LONDON: A proposed overhaul of the UK migration system under Home Secretary Priti Patel will cost almost twice as much as the current system, leaving taxpayers to foot the bill, refugee charities have warned.
As part of the Nationality and Borders Bill, which aims to tackle the long-term issue of migrant crossings across the English Channel, about £1.4 billion ($1.9 billion) would be spent on a third-country processing system.
In total, the proposed changes would cost about £2.7 billion per year, almost double the £1.4 billion paid in 2019-2020. However, the bill must pass through the House of Lords before it is enacted.
Further calculations by Together With Refugees, a coalition group that includes the British Red Cross and the Refugee Council, revealed that under the new plan, £717 million per year will be spent on new reception centers to house the predicted 10,000 asylum seekers arriving in Britain annually.
A further £432 million per year are needed to jail migrants who cross the Channel in small vessels, says the report titled “A Bill at what price?”
And once decisions have been made on individual asylum seekers, the cost to deport those with failed applications to safe countries would cost a further £117 million per year, on top of the £1.5 million needed for bureaucratic processing.
Home Office officials told MPs earlier this month that the government is paying £4.7 million per day to accommodate the 25,000 asylum seekers and 12,000 Afghan refugees currently in Britain.

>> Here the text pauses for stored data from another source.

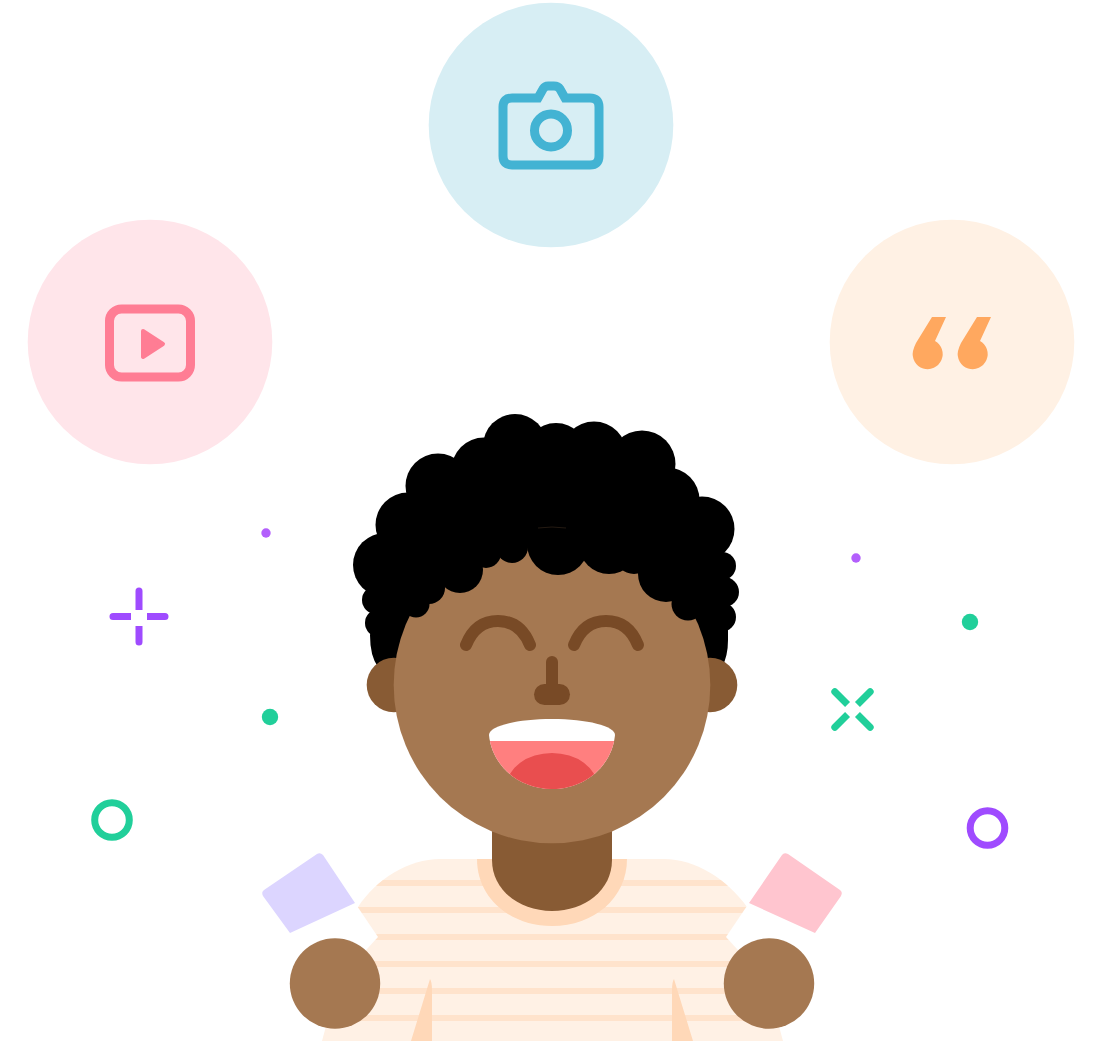
<!DOCTYPE html>
<html lang="en">
<head>
<meta charset="utf-8">
<title>Happy sharing illustration</title>
<style>
:root {
  --blue-soft: #d7eef4; --blue: #43b3d3;
  --pink-soft: #ffe5ea; --pink: #ff7d94;
  --orange-soft: #fff1e4; --orange: #ffa85f;
  --purple: #9f4bff; --purple-dot: #b35ffc; --green: #21cf9a;
  --hair: #000; --skin: #a57851; --skin-shade: #885b34; --features: #784a26;
  --shirt: #fff1e5; --stripe: #ffe3cc; --collar: #ffd8b8;
  --gum: #ff7f7f; --tongue: #e94e4f;
  --card-lilac: #dcd5ff; --card-rose: #ffc5cf;
}
html, body { margin: 0; width: 1104px; height: 1041px; overflow: hidden; background: #fff; }
svg { display: block; }
.line { fill: none; stroke-linecap: round; stroke-linejoin: round; }
.purple { stroke: var(--purple); }
.green { stroke: var(--green); }
.features { stroke: var(--features); stroke-width: 12; }
</style>
</head>
<body>
<svg width="1104" height="1041" viewBox="0 0 1104 1041" role="img" aria-label="Laughing boy holding two cards beneath video, camera and quote icons">
  <defs>
    <path id="quote-mark" d="M932 317H946L935 341A15 15 0 1 1 913 351Q914 347 916 343Z"/>
    <clipPath id="shirt-shape">
      <path d="M440 859H664C695 859 727 879 747 907L783 1041H322L358 907C376 879 409 859 440 859Z"/>
    </clipPath>
    <clipPath id="mouth-shape">
      <path d="M489 735C489 726 517 719 552 719S615 726 615 735C612 766 585 789 552 789S492 766 489 735Z"/>
    </clipPath>
  </defs>

  <g id="camera-badge">
    <circle cx="551" cy="125" r="122.300" fill="var(--blue-soft)"/>
    <g class="line" stroke="var(--blue)" stroke-width="9">
      <path d="M512 98H538L543 89Q545 86 548 86H554Q558 86 560 89L565 98H590Q599 98 599 107V156Q599 165 590 165H512Q503 165 503 156V107Q503 98 512 98Z" stroke-linejoin="miter"/>
      <circle cx="551" cy="130.500" r="16.500"/>
    </g>
  </g>

  <g id="video-badge">
    <circle cx="150" cy="342" r="122.300" fill="var(--pink-soft)"/>
    <rect x="109.500" y="309" width="81" height="68" rx="12" fill="none" stroke="var(--pink)" stroke-width="9"/>
    <path d="M143 331L163 344L143 357Z" fill="var(--pink)" stroke="var(--pink)" stroke-width="4" stroke-linejoin="round"/>
  </g>

  <g id="quote-badge">
    <circle cx="952" cy="342" r="122.300" fill="var(--orange-soft)"/>
    <g fill="var(--orange)">
      <use href="#quote-mark"/>
      <use href="#quote-mark" x="45"/>
    </g>
  </g>

  <g id="confetti">
    <g fill="var(--purple-dot)">
      <circle cx="266" cy="533" r="4.700"/>
      <circle cx="856" cy="558" r="4.700"/>
    </g>
    <g fill="var(--green)">
      <circle cx="270" cy="717" r="8.200"/>
      <circle cx="970" cy="622" r="8.200"/>
    </g>
    <g fill="none" stroke-width="7">
      <circle class="green" cx="112" cy="820" r="17.300"/>
      <circle class="purple" cx="987.500" cy="828" r="17.300"/>
    </g>
    <g id="plus-spark" fill="var(--purple)">
      <path d="M135.500 610V591A3.500 3.500 0 0 1 142.500 591V610ZM135.500 626V642A3.500 3.500 0 0 0 142.500 642V626Z"/>
      <path d="M131 613H113A3.500 3.500 0 0 0 113 620H131ZM147 613H165A3.500 3.500 0 0 1 165 620H147Z"/>
    </g>
    <g id="cross-spark" fill="var(--green)" transform="translate(852.500 709.500) rotate(45)">
      <path d="M-3.500 -7V-25A3.500 3.500 0 0 1 3.500 -25V-7ZM-3.500 7V25A3.500 3.500 0 0 0 3.500 25V7Z"/>
      <path d="M-7 -3.500H-25A3.500 3.500 0 0 0 -25 3.500H-7ZM7 -3.500H25A3.500 3.500 0 0 1 25 3.500H7Z"/>
    </g>
  </g>

  <g id="shirt">
    <g clip-path="url(#shirt-shape)">
      <rect x="322" y="859" width="461" height="182" fill="var(--shirt)"/>
      <path d="M322 883H783M322 910H783M322 937H783M322 964H783M322 991H783M322 1018H783" stroke="var(--stripe)" stroke-width="6"/>
    </g>
    <path d="M477 859H627C627 898 594 926 552 926S477 898 477 859Z" fill="var(--collar)"/>
    <path d="M430 979Q432 982 432 990V1041H411ZM674 979Q672 982 672 990V1041H693Z" fill="var(--collar)"/>
  </g>

  <path id="neck" d="M492 825H612V860C612 890 585 911 552 911S492 890 492 860Z" fill="var(--skin-shade)"/>

  <g id="back-hair" fill="var(--hair)">
    <path d="M370 635L385 565L408 525L438 486L484 470L515 446L594 454L642 464L667 500L702 529L722 566L728 620V640Q728 656 722 667H378Q370 656 370 635Z"/>
    <circle cx="515" cy="446" r="32"/>
    <circle cx="556" cy="455" r="32"/>
    <circle cx="594" cy="454" r="32.500"/>
    <circle cx="642" cy="464" r="33.500"/>
    <circle cx="667" cy="500" r="32.500"/>
    <circle cx="702" cy="529" r="32.500"/>
    <circle cx="722" cy="566" r="14"/>
    <circle cx="724" cy="592" r="15"/>
    <circle cx="721" cy="617" r="15"/>
    <circle cx="484" cy="470" r="32.500"/>
    <circle cx="438" cy="486" r="32.500"/>
    <circle cx="408" cy="525" r="32.500"/>
    <circle cx="385" cy="565" r="32"/>
    <circle cx="376" cy="600" r="14"/>
    <circle cx="379" cy="623" r="14"/>
  </g>

  <g id="head">
    <g fill="var(--skin-shade)">
      <circle cx="394" cy="685" r="27.300"/>
      <circle cx="710" cy="685" r="27.300"/>
    </g>
    <circle cx="552" cy="685" r="158.300" fill="var(--skin)"/>
  </g>

  <g id="front-hair" fill="var(--hair)">
    <path d="M400 604L395 520L552 480L705 530L700 604L688 604L666 574L634 555L609 544L558 544L512 547L486 553L460 570L429 588L416 604Z"/>
    <circle cx="416" cy="604" r="13.500"/>
    <circle cx="429" cy="588" r="16"/>
    <circle cx="460" cy="570" r="23"/>
    <circle cx="486" cy="553" r="15"/>
    <circle cx="512" cy="547" r="16"/>
    <circle cx="558" cy="544" r="31"/>
    <circle cx="609" cy="544" r="30"/>
    <circle cx="634" cy="555" r="19"/>
    <circle cx="666" cy="574" r="28"/>
    <circle cx="688" cy="604" r="16.500"/>
    <path d="M538 528Q552 526 566 528" fill="none" stroke="#241a12" stroke-width="1"/>
  </g>

  <g id="face">
    <g class="line features">
      <path d="M466 645C472 630 482 621 498 621S524 630 530 645"/>
      <path d="M574 645C580 630 590 621 606 621S632 630 638 645"/>
      <path d="M552 662V690"/>
    </g>
    <rect x="534" y="684" width="36" height="21" rx="10.500" fill="var(--features)"/>
    <g id="mouth" clip-path="url(#mouth-shape)">
      <rect x="489" y="719" width="126" height="70" fill="#fff"/>
      <rect x="489" y="741" width="126" height="48" fill="var(--gum)"/>
      <ellipse cx="552" cy="786" rx="45" ry="33" fill="var(--tongue)"/>
    </g>
  </g>

  <g id="left-card">
    <path d="M290 933L355 903L378 937L335 984Z" fill="#fff"/>
    <path d="M264 890L317 854Q320 852 323 855L355 903L290 933L263 896Q261 892 264 890Z" fill="var(--card-lilac)"/>
  </g>
  <g id="right-card">
    <path d="M814 933L749 903L726 937L769 984Z" fill="#fff"/>
    <path d="M840 890L788 854Q784 852 782 855L749 903L815 933L841 896Q843 892 840 890Z" fill="var(--card-rose)"/>
  </g>
  <g id="hands" fill="var(--skin)">
    <circle cx="335" cy="983.500" r="45.200"/>
    <circle cx="769" cy="983.500" r="45.200"/>
  </g>
</svg>
</body>
</html>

Gulwali Passarlay, an asylum seeker who arrived in Britain from Afghanistan in the back of a truck in 2007 as a 13-year-old, warned that the bill was “inhumane.”
He added: “If I had arrived with the bill in place … I could have been put in prison for up to four years. I could have been sent back to a country I passed through to claim asylum, even though they were not safe for me and I was arrested and treated badly.
“I could have been separated from my brother and uncle and sent to offshore detention facilities, where I could be stranded in limbo for years.”
Passarlay, now an author and campaigner, said: “It will mean more deaths in the Channel, further limbo for people waiting for their decision, and people separated overseas waiting to be processed. It will cause a lot more hardship and pain.”
Enver Solomon, CEO of the Refugee Council, said: “The government’s reforms will see vast amounts of public money wasted on cruelly pushing away and criminalizing men, women and children desperately in need of safety and protection. They won’t deliver the humane, fair, efficient and orderly asylum system that is needed.”
A Home Office spokesperson said the figures in the report are “pure speculation,” adding: “While lives are being lost in the Channel, we will look at all options available to us.”